- Opening Delimiter -

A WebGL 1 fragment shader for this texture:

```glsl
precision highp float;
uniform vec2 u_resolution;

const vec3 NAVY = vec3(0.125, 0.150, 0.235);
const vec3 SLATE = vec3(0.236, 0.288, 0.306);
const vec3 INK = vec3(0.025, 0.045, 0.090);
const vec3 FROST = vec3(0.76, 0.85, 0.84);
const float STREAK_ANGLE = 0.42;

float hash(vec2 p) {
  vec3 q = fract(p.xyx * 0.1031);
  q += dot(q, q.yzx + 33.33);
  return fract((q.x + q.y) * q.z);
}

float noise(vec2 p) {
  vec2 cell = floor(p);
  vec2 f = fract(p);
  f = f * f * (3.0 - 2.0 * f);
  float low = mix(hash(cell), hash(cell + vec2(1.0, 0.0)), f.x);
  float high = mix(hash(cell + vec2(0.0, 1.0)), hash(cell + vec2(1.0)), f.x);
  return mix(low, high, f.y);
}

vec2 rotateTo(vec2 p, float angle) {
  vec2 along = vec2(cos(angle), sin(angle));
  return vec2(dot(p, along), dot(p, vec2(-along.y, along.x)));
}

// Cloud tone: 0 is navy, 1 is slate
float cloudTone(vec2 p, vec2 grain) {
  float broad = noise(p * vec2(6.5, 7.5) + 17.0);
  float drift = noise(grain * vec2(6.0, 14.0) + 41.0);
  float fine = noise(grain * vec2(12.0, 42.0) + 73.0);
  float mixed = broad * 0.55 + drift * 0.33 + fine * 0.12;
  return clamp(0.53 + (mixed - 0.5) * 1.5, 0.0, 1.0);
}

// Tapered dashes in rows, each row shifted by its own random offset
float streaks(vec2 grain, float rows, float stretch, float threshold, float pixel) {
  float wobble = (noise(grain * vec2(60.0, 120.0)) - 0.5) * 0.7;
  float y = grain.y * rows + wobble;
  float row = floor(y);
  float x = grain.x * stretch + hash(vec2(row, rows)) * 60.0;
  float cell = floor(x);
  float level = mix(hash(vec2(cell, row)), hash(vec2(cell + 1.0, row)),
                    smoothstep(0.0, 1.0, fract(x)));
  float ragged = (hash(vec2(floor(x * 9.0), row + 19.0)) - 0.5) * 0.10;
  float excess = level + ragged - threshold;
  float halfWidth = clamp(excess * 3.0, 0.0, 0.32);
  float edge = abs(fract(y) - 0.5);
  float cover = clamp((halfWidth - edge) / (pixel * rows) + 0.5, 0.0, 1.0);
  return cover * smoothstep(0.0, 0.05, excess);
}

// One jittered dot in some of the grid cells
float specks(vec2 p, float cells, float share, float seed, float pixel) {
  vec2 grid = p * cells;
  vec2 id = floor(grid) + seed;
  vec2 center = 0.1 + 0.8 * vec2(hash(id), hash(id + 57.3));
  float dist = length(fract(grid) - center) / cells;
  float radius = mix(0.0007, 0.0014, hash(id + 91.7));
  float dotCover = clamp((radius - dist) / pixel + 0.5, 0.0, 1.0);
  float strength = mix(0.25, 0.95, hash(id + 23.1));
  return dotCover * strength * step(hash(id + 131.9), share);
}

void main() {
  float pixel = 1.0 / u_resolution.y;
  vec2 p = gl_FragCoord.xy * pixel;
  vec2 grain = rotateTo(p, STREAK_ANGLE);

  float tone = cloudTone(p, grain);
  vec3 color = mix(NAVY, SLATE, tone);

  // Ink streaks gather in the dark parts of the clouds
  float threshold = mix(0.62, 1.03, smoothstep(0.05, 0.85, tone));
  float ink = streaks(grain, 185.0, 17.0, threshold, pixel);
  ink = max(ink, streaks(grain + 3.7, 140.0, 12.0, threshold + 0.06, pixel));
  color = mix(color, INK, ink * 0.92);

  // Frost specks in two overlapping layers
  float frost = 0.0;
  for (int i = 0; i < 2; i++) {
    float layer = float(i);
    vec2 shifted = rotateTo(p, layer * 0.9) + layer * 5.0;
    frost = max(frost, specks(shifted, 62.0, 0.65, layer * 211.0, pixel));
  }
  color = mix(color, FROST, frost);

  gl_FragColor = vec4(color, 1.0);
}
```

- Closing Delimiter -

> _Problem description_
Retype the records in full. Keep every line identical to the original.

> _Result of this exercise_
A WebGL 1 fragment shader for this texture:

```glsl
precision highp float;
uniform vec2 u_resolution;

const vec3 NAVY = vec3(0.125, 0.150, 0.235);
const vec3 SLATE = vec3(0.236, 0.288, 0.306);
const vec3 INK = vec3(0.025, 0.045, 0.090);
const vec3 FROST = vec3(0.76, 0.85, 0.84);
const float STREAK_ANGLE = 0.42;

float hash(vec2 p) {
  vec3 q = fract(p.xyx * 0.1031);
  q += dot(q, q.yzx + 33.33);
  return fract((q.x + q.y) * q.z);
}

float noise(vec2 p) {
  vec2 cell = floor(p);
  vec2 f = fract(p);
  f = f * f * (3.0 - 2.0 * f);
  float low = mix(hash(cell), hash(cell + vec2(1.0, 0.0)), f.x);
  float high = mix(hash(cell + vec2(0.0, 1.0)), hash(cell + vec2(1.0)), f.x);
  return mix(low, high, f.y);
}

vec2 rotateTo(vec2 p, float angle) {
  vec2 along = vec2(cos(angle), sin(angle));
  return vec2(dot(p, along), dot(p, vec2(-along.y, along.x)));
}

// Cloud tone: 0 is navy, 1 is slate
float cloudTone(vec2 p, vec2 grain) {
  float broad = noise(p * vec2(6.5, 7.5) + 17.0);
  float drift = noise(grain * vec2(6.0, 14.0) + 41.0);
  float fine = noise(grain * vec2(12.0, 42.0) + 73.0);
  float mixed = broad * 0.55 + drift * 0.33 + fine * 0.12;
  return clamp(0.53 + (mixed - 0.5) * 1.5, 0.0, 1.0);
}

// Tapered dashes in rows, each row shifted by its own random offset
float streaks(vec2 grain, float rows, float stretch, float threshold, float pixel) {
  float wobble = (noise(grain * vec2(60.0, 120.0)) - 0.5) * 0.7;
  float y = grain.y * rows + wobble;
  float row = floor(y);
  float x = grain.x * stretch + hash(vec2(row, rows)) * 60.0;
  float cell = floor(x);
  float level = mix(hash(vec2(cell, row)), hash(vec2(cell + 1.0, row)),
                    smoothstep(0.0, 1.0, fract(x)));
  float ragged = (hash(vec2(floor(x * 9.0), row + 19.0)) - 0.5) * 0.10;
  float excess = level + ragged - threshold;
  float halfWidth = clamp(excess * 3.0, 0.0, 0.32);
  float edge = abs(fract(y) - 0.5);
  float cover = clamp((halfWidth - edge) / (pixel * rows) + 0.5, 0.0, 1.0);
  return cover * smoothstep(0.0, 0.05, excess);
}

// One jittered dot in some of the grid cells
float specks(vec2 p, float cells, float share, float seed, float pixel) {
  vec2 grid = p * cells;
  vec2 id = floor(grid) + seed;
  vec2 center = 0.1 + 0.8 * vec2(hash(id), hash(id + 57.3));
  float dist = length(fract(grid) - center) / cells;
  float radius = mix(0.0007, 0.0014, hash(id + 91.7));
  float dotCover = clamp((radius - dist) / pixel + 0.5, 0.0, 1.0);
  float strength = mix(0.25, 0.95, hash(id + 23.1));
  return dotCover * strength * step(hash(id + 131.9), share);
}

void main() {
  float pixel = 1.0 / u_resolution.y;
  vec2 p = gl_FragCoord.xy * pixel;
  vec2 grain = rotateTo(p, STREAK_ANGLE);

  float tone = cloudTone(p, grain);
  vec3 color = mix(NAVY, SLATE, tone);

  // Ink streaks gather in the dark parts of the clouds
  float threshold = mix(0.62, 1.03, smoothstep(0.05, 0.85, tone));
  float ink = streaks(grain, 185.0, 17.0, threshold, pixel);
  ink = max(ink, streaks(grain + 3.7, 140.0, 12.0, threshold + 0.06, pixel));
  color = mix(color, INK, ink * 0.92);

  // Frost specks in two overlapping layers
  float frost = 0.0;
  for (int i = 0; i < 2; i++) {
    float layer = float(i);
    vec2 shifted = rotateTo(p, layer * 0.9) + layer * 5.0;
    frost = max(frost, specks(shifted, 62.0, 0.65, layer * 211.0, pixel));
  }
  color = mix(color, FROST, frost);

  gl_FragColor = vec4(color, 1.0);
}
```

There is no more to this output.